Do you love experimenting in the kitchen, whipping up an amazing meal for family and friends, or checking out the latest and greatest restaurants in your city? If you have a passion for delicious cuisine, you may have considered a career in culinary or pastry arts. However, you might also wonder if working as a chef is a good fit for your lifestyle and personality.
A chef’s job is very different to your standard 9-to-5 office role; there are bound to be crazy hours, big personalities, and grueling physical requirements. However, being a chef also offers lots of creativity, flexibility, and independence.
Below, we’ll dig into the pros and cons of a career as a chef, and how you can determine if it’s the right fit for you!
Pros of Being a Chef
You Can Be Creative
Cooking is an incredible way to express yourself and share your passion with others. As a chef, you’ll have the opportunity to create new dishes, experiment with unique ingredients, and maybe even come up with your own restaurant concept someday. Culinary arts is an amazing field for individuals who want to showcase their creativity through food.
You Can Work for Yourself
If you’re an independent individual who values flexibility, culinary arts is full of potential. Restaurants are always seeking skilled cooks and chefs, so career opportunities abound when you’re ready to learn new techniques, move to a different location, or simply find a change of pace. You could also consider a career as a personal chef for even greater flexibility and freedom.
There Are Great Salary Opportunities
Once you climb through the kitchen ranks and put in some years into the industry, it’s possible to earn a comfortable salary as a chef. That’s particularly true if you land a job at a high-end restaurant, resort, or hotel.
What can you expect to make as a chef? As of 2019, Executive Chefs nationwide earn an average salary of $68,000 per year, though that number is higher in major cities like Los Angeles ($77,000 per year) and New York ($82,000 per year).
You Work with Talented People
A career in culinary arts is a great way to surround yourself with creative, motivated, and independent people—just like you! The restaurant industry is filled with incredibly talented individuals, and you’ll have the opportunity to receive mentorship and collaborate with other passionate chefs every day in the kitchen.
Cons of a Culinary Career
It Can Be Unstable

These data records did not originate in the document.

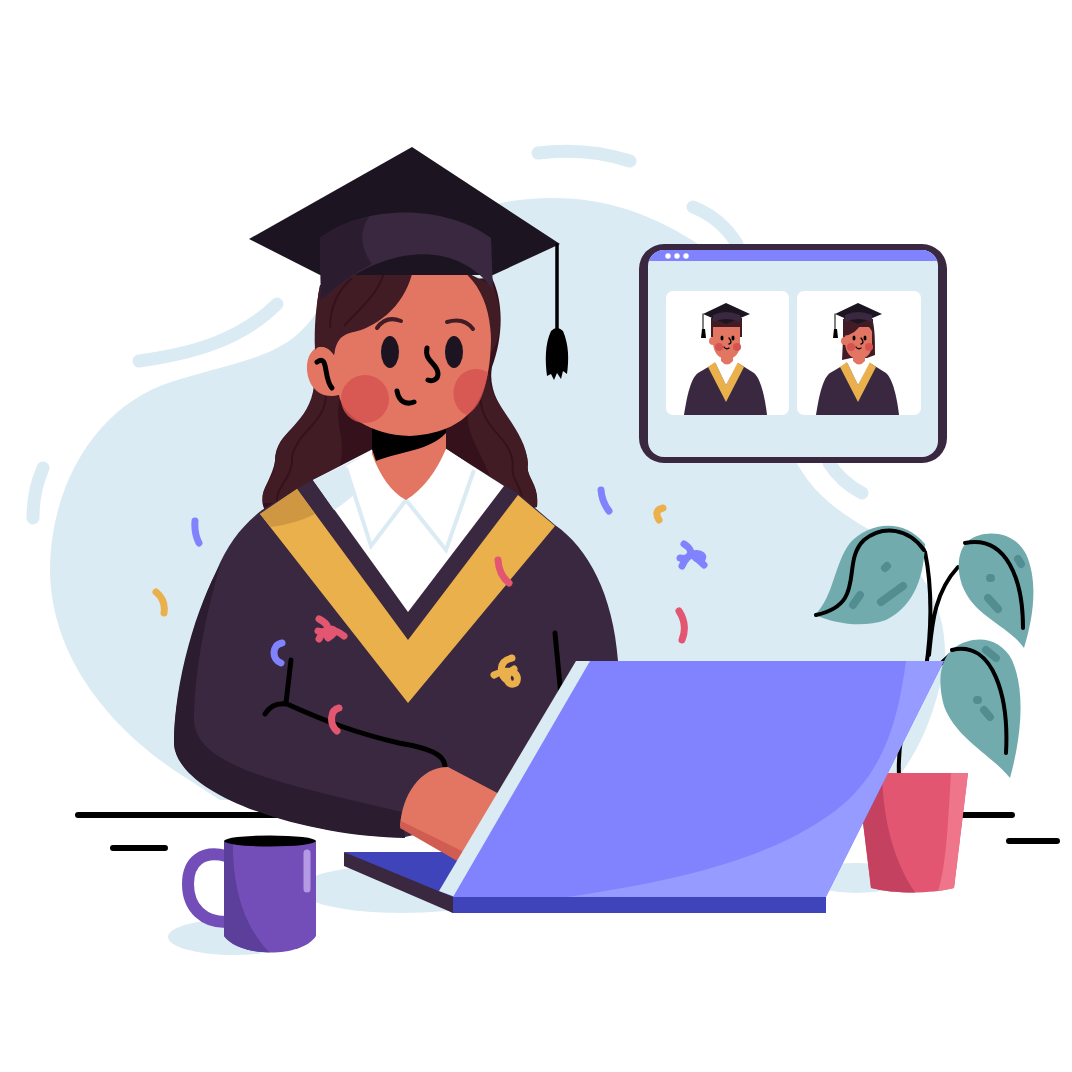
<!DOCTYPE html>
<html lang="en">
<head>
<meta charset="utf-8">
<title>Virtual graduation</title>
<style>
:root{--sky:#dbebf4;--gown:#3a2840;--gown-dark:#2b1c30;--cap:#1c1420;--gold:#eab04b;--gold-dark:#d09742;--skin:#e37663;--skin-dark:#d15c51;--blush:#d65450;--hair:#421c25;--hair-dark:#35121b;--violet:#8083fd;--violet-light:#969bff;--indigo:#4044ba;--mug:#734eb9;--mug-dark:#5c3f9b;--leaf:#71abae;--leaf-dark:#528d91;--rose:#e25672;--rose-dark:#c44160;--rose-light:#ee758a;--ink:#000;--paper:#fff}
html,body{margin:0;background:var(--paper);overflow:hidden}
svg{display:block;width:1072px;height:1072px}
.line{fill:none;stroke:var(--ink);stroke-width:5;stroke-linecap:round;stroke-linejoin:round}
.thin{stroke-width:4}
.desk{stroke-width:6}
.accent{fill:none;stroke:var(--sky);stroke-width:13;stroke-linecap:round}
.confetti{fill:none;stroke-width:7;stroke-linecap:round;stroke-linejoin:round}
.strand{fill:none;stroke:var(--hair-dark);stroke-width:2}
.sky{fill:var(--sky)}.gown{fill:var(--gown)}.gown-dark{fill:var(--gown-dark)}.cap{fill:var(--cap)}
.gold{fill:var(--gold)}.skin{fill:var(--skin)}.blush{fill:var(--blush)}.hair{fill:var(--hair)}
.paper{fill:var(--paper)}.violet{fill:var(--violet)}.leaf{fill:var(--leaf)}
.vein{fill:none;stroke:var(--leaf-dark);stroke-width:8;stroke-linecap:round}
</style>
</head>
<body>
<svg viewBox="0 0 1072 1072" role="img" aria-label="A graduate in cap and gown attends a graduation on her laptop">
<defs>
<clipPath id="screen-area"><rect x="648" y="250" width="290" height="207" rx="16"/></clipPath>
<clipPath id="lid-area"><path d="M576 661H944L826 897H453Z"/></clipPath>
<clipPath id="mug-area"><path d="M224 841H316V936C302 958 240 958 224 936Z"/></clipPath>
<clipPath id="pot-area"><path d="M857 773H968L954 888C930 894 895 894 871 888Z"/></clipPath>
<g id="guest-gown">
<path class="gown" d="M684 415C687 395 691 378 698 373L715 363H738L754 373C761 379 765 398 767 415Z"/>
<path class="gold" d="M708 367L715 362L726 385L737 362L744 367L726 402Z"/>
<path class="paper" d="M715 362L721 358H732L738 362L726 385Z"/>
<path class="skin" d="M721 352H733V361Q727 368 721 361Z"/>
</g>
<g id="guest-face">
<path class="skin" d="M713 327H740V344C740 354 734 359 727 359C719 359 714 353 713 344Z"/>
<circle class="skin" cx="713" cy="341" r="4"/>
<circle class="blush" cx="719" cy="347" r="4"/><circle class="blush" cx="737" cy="347" r="4"/>
<ellipse cx="722" cy="338" rx="1.5" ry="2.5"/><ellipse cx="733" cy="338" rx="1.5" ry="2.5"/>
<path class="line" style="stroke-width:1.3" d="M729 338Q733 343 729 344M724 347Q726 350 729 348"/>
</g>
<g id="guest-cap">
<path class="cap" d="M703 314L726 303L750 314L726 324Z"/>
<path class="gown" d="M713 315Q726 309 740 315V322Q726 316 713 322Z"/>
<path class="line" style="stroke-width:1" d="M703 314V330"/><path d="M702 329H705L706 338H701Z"/>
</g>
</defs>

<g id="backdrop">
<path class="sky" d="M183 776C105 726 50 652 50 569C51 482 98 404 174 381C250 358 287 356 316 313L390 250C440 216 495 198 552 198C610 198 655 216 698 244C740 275 760 340 785 430C795 476 825 505 870 530C930 565 950 620 944 668C930 735 910 765 880 800H220Z"/>
<path class="accent" d="M538 153Q586 147 630 161M693 207Q721 218 737 244M139 361C190 354 240 341 277 304M43 468Q33 491 33 518M829 463Q841 482 862 493"/>
<ellipse class="sky" cx="234" cy="937" rx="66" ry="18"/>
<ellipse class="sky" cx="402" cy="889" rx="104" ry="24"/>
<ellipse class="sky" cx="856" cy="878" rx="50" ry="15"/>
<path class="line desk" d="M78 815H310M900 815H1012M113 848H165M1009 841H1057"/>
</g>

<g id="video-call">
<rect class="gown" x="639" y="244" width="308" height="219" rx="25"/>
<g clip-path="url(#screen-area)">
<rect class="sky" x="648" y="250" width="290" height="207"/>
<rect class="violet" x="648" y="250" width="290" height="11"/>
</g>
<g class="paper"><circle cx="668" cy="256" r="2.7"/><circle cx="677" cy="256" r="2.7"/><circle cx="686" cy="256" r="2.7"/>
<rect x="666" y="291" width="123" height="124" rx="7"/><rect x="797" y="291" width="124" height="124" rx="7"/></g>
<g id="first-guest">
<path class="hair" d="M711 318H742V337H711Z"/>
<use href="#guest-gown"/><use href="#guest-face"/><use href="#guest-cap"/>
</g>
<g id="second-guest" transform="translate(132)">
<path class="hair" d="M712 318H740C743 328 743 340 743 355L735 358H719L710 360Z"/>
<use href="#guest-gown"/><use href="#guest-face"/>
<path class="hair" d="M711 319H741V333Q736 324 730 322Q724 335 711 336Z"/>
<use href="#guest-cap"/>
</g>
</g>

<g id="plant">
<path class="line thin" d="M925 552C933 590 931 635 926 668M958 567C934 593 932 625 929 655M950 655C910 690 897 730 899 776"/>
<path class="leaf" d="M815 615C834 596 834 564 850 543C867 524 902 516 925 544C924 574 916 605 886 620C863 628 836 624 815 615Z"/>
<path class="leaf" d="M1024 648C1008 625 974 617 962 585C955 564 960 548 968 541C983 529 1014 530 1026 554C1038 580 1034 616 1024 648Z"/>
<path class="leaf" d="M1010 778C993 756 956 739 944 706C937 681 940 659 954 648C974 634 1000 637 1012 660C1026 692 1021 738 1010 778Z"/>
<path class="vein" d="M885 568L887 566M853 605L860 595M881 602L903 586M1018 559L1021 564M990 578L991 578M988 598L998 609M986 650L996 658M977 700L978 700M984 710L990 717"/>
<path class="line thin" d="M816 615C868 604 840 563 864 540C884 524 909 529 924 550M965 543C1007 535 1023 580 1023 628M952 650C994 640 1009 698 1006 753"/>
<g clip-path="url(#pot-area)">
<path fill="var(--rose)" d="M850 765H975V900H850Z"/>
<path fill="var(--rose-dark)" d="M850 773H882C883 822 895 865 917 895H850Z"/>
<path fill="var(--rose-light)" d="M951 773H975V895H937C947 865 948 820 951 773Z"/>
</g>
</g>

<g id="graduate">
<g id="back-hair">
<path fill="var(--hair-dark)" d="M320 285L492 278C505 305 502 340 492 367C485 405 526 430 528 464C525 476 540 484 537 507L510 515L400 520L266 512C255 495 272 481 275 461C275 430 309 425 315 395C322 360 312 320 320 285Z"/>
<path class="hair" d="M314 385L340 397C333 427 348 438 339 468L300 503H263C260 485 275 480 275 461C277 430 310 424 314 385ZM489 372C487 403 526 427 528 464C525 480 541 485 536 507L519 498L490 476C476 442 462 428 470 400Z"/>
<path class="strand" d="M326 395C325 424 299 429 292 456C294 478 275 486 277 503M480 395C482 433 510 434 513 464C510 480 522 486 522 499"/>
</g>
<g id="gown">
<path class="gown" d="M262 510L300 487L372 449H446L520 495L555 525C588 548 613 594 618 661L560 800L405 837C318 838 178 798 174 744C174 690 195 615 216 572C228 543 242 526 262 510Z"/>
<path class="gown-dark" d="M221 563C204 619 194 676 194 721C197 766 278 783 402 812L405 838C310 837 178 798 174 744C174 681 197 605 221 563Z"/>
<path class="gold" d="M260 514L297 489L408 640L518 495L555 526L408 703Z"/>
<path fill="var(--gold-dark)" d="M260 514L297 489L315 514Q295 524 271 527Z"/>
<path class="paper" d="M313 480L373 449H446L504 486L408 612Z"/>
<path class="sky" d="M313 480L375 450L379 461C368 484 350 500 334 510Z"/>
<path class="paper" d="M346 466L375 449L406 500L371 546ZM445 448L476 469L446 551L406 500Z"/>
<path d="M346 468L371 546L406 500L446 550L474 470" fill="none" stroke="var(--sky)" stroke-width="4"/>
</g>
<g id="neck">
<path class="skin" d="M372 422H446V449C437 470 424 489 406 500C391 492 380 476 372 454Z"/>
<path d="M372 427H446V433C429 451 401 451 376 461L372 449Z"/>
</g>
<g id="face">
<path class="skin" d="M341 302C365 260 402 246 436 256C471 268 490 294 491 327C492 388 480 432 410 436C369 435 342 414 339 395C318 400 306 384 307 365C309 345 325 341 334 355Z"/>
<circle class="blush" cx="365" cy="399" r="24" opacity=".85"/>
<path class="blush" opacity=".85" d="M488 372C484 395 479 407 467 415C451 409 449 385 462 374Q474 365 488 372Z"/>
<path class="line" d="M317 362C329 354 323 378 332 388"/>
<ellipse class="cap" cx="390" cy="352" rx="9" ry="16"/><ellipse class="cap" cx="454" cy="352" rx="9" ry="16"/>
<path fill="none" stroke="var(--hair)" stroke-width="4" stroke-linecap="round" d="M377 328Q386 315 401 321M447 322Q464 317 473 329"/>
<path class="line" d="M427 348C424 362 438 363 438 374C438 379 433 382 428 380M397 391C399 402 406 405 414 402"/>
</g>
<g id="front-hair">
<path class="hair" d="M320 286L415 254C414 283 399 313 366 328C350 335 338 330 334 355C326 343 317 346 315 350C314 327 316 305 320 286ZM435 256L493 286C503 309 502 340 491 352C493 307 479 270 435 256Z"/>
<path class="strand" d="M386 263C382 292 363 305 344 326M352 278C335 293 330 310 330 328"/>
</g>
<g id="cap">
<path class="cap" d="M249 239L412 147L560 244L493 275L320 275Z"/>
<path class="gown" d="M320 238C365 204 445 204 491 238L493 290C458 240 385 242 321 300Z"/>
<path class="gown-dark" d="M320 238Q340 222 369 217C357 234 363 252 372 264Q346 277 321 300Z"/>
<path class="line" style="stroke-width:3.5" d="M557 245V333"/>
<path d="M551 331Q557 325 563 331C569 345 569 360 567 374L563 371L561 379L557 373L554 380L551 374L547 376C545 360 545 344 551 331Z"/>
</g>
<path class="line" d="M291 660L286 703M265 714Q272 702 287 704C327 722 356 733 399 743C428 748 445 754 445 767M555 633L561 696"/>
</g>

<g id="laptop">
<path fill="var(--indigo)" d="M344 852H480L826 897V913H453Z"/>
<path class="gown" d="M344 852L453 897V913L344 866Z"/>
<g id="hand">
<path class="skin" d="M400 826C402 795 420 767 448 767L505 797L460 862Z"/>
<path fill="var(--skin-dark)" d="M401 821L466 853L459 862L400 828Z"/>
</g>
<path class="sky" d="M576 661H592L455 897L439 891Z"/>
<path class="violet" d="M590 661H944L826 897H453Z"/>
<path clip-path="url(#lid-area)" fill="var(--violet-light)" d="M906 661H944L826 897H567C700 878 780 852 835 811C884 774 898 720 906 661Z"/>
<path fill="var(--indigo)" d="M453 897H826V913H453Z"/>
</g>

<g id="mug">
<path d="M226 856C203 850 188 861 188 884C188 908 204 923 228 922" fill="none" stroke="var(--mug)" stroke-width="12"/>
<g clip-path="url(#mug-area)">
<path fill="var(--mug)" d="M220 835H320V960H220Z"/>
<path fill="var(--mug-dark)" d="M220 840H233C232 891 246 930 271 954H220Z"/>
</g>
<ellipse cx="270" cy="841" rx="46" ry="5.5"/>
<path d="M307 853V889" stroke="#b49ae3" stroke-width="7" stroke-linecap="round"/>
</g>

<g id="confetti" class="confetti">
<g stroke="var(--violet)"><path d="M195 521Q194 533 199 543M601 490Q602 502 609 511M282 643C271 645 272 660 281 663M684 544C697 552 688 560 680 558M682 566C690 548 706 553 702 559C696 562 690 551 704 565"/></g>
<g stroke="var(--gold)"><path d="M156 592Q166 600 164 613M663 508C655 510 656 515 659 520M512 658C498 661 499 675 508 681M494 675C512 666 521 675 516 683C507 688 503 675 514 669"/></g>
<g stroke="var(--rose)"><path d="M498 560Q499 575 509 583M679 611Q688 625 682 640M339 708C330 710 329 724 337 731M319 619C333 626 327 634 318 631M319 639C326 624 344 628 328 638C324 629 333 627 344 636"/></g>
</g>
</svg>
</body>
</html>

The restaurant business is notoriously fickle, and things can change at a moment’s notice. Many restaurants fail for reasons totally unrelated to food; a difficult landlord, a bad business deal, or one unfavorable review may mean you’re out of a job as a chef. This con can be especially scary if you have a family that relies on your income, so you’ll need to determine if you’re able to accept the risk.
You Will Work Long, Difficult Hours
Working in restaurants means working when people want to eat—even if that’s early in the morning, late at night, all weekend long, and likely on most major holidays. It’s not uncommon to work 10 to 12-hour shifts. Because chefs often have a challenging and inconsistent schedule, balancing a culinary career with a personal life can be tough.
Starting Salaries Are Low
While it’s possible to bring home a solid paycheck as an Executive Chef, most culinary professionals have to work their way through a variety of lower-paying jobs before they reach the top spot in a restaurant. Entry level cooks often start out making minimum wage, even at higher-end restaurants, and it can take years to make your way up through the ranks—so it’s important to be realistic about your salary early in a culinary career.
It’s Physically Demanding
Working in culinary arts takes a lot of energy, and you’ll likely have some scars to show for your years as a chef. In most kitchens, you’ll spend long hours standing and work with sharp knives, hot pans, and open flames. When thinking about a culinary career, make sure you’re physically capable of taking the heat before you step into the kitchen.
Is Being a Chef Right for Me?
After weighing the pros and cons above, you might still be unsure if a career as a chef is right for you.
To learn more about culinary arts, talk with friends who have cooked professionally, or sign up for one or two professional-level cooking classes where you can learn from experienced chefs, get a feel for working in a professional kitchen, and improve your culinary skills. Even if you decide that a career as a chef isn’t right for you, you’ll hone your abilities in the kitchen and be able to serve up spectacular meals for your family and friends!
Interested in learning more about professional programs for aspiring chefs at CulinaryLab? Find more details and our class offerings here.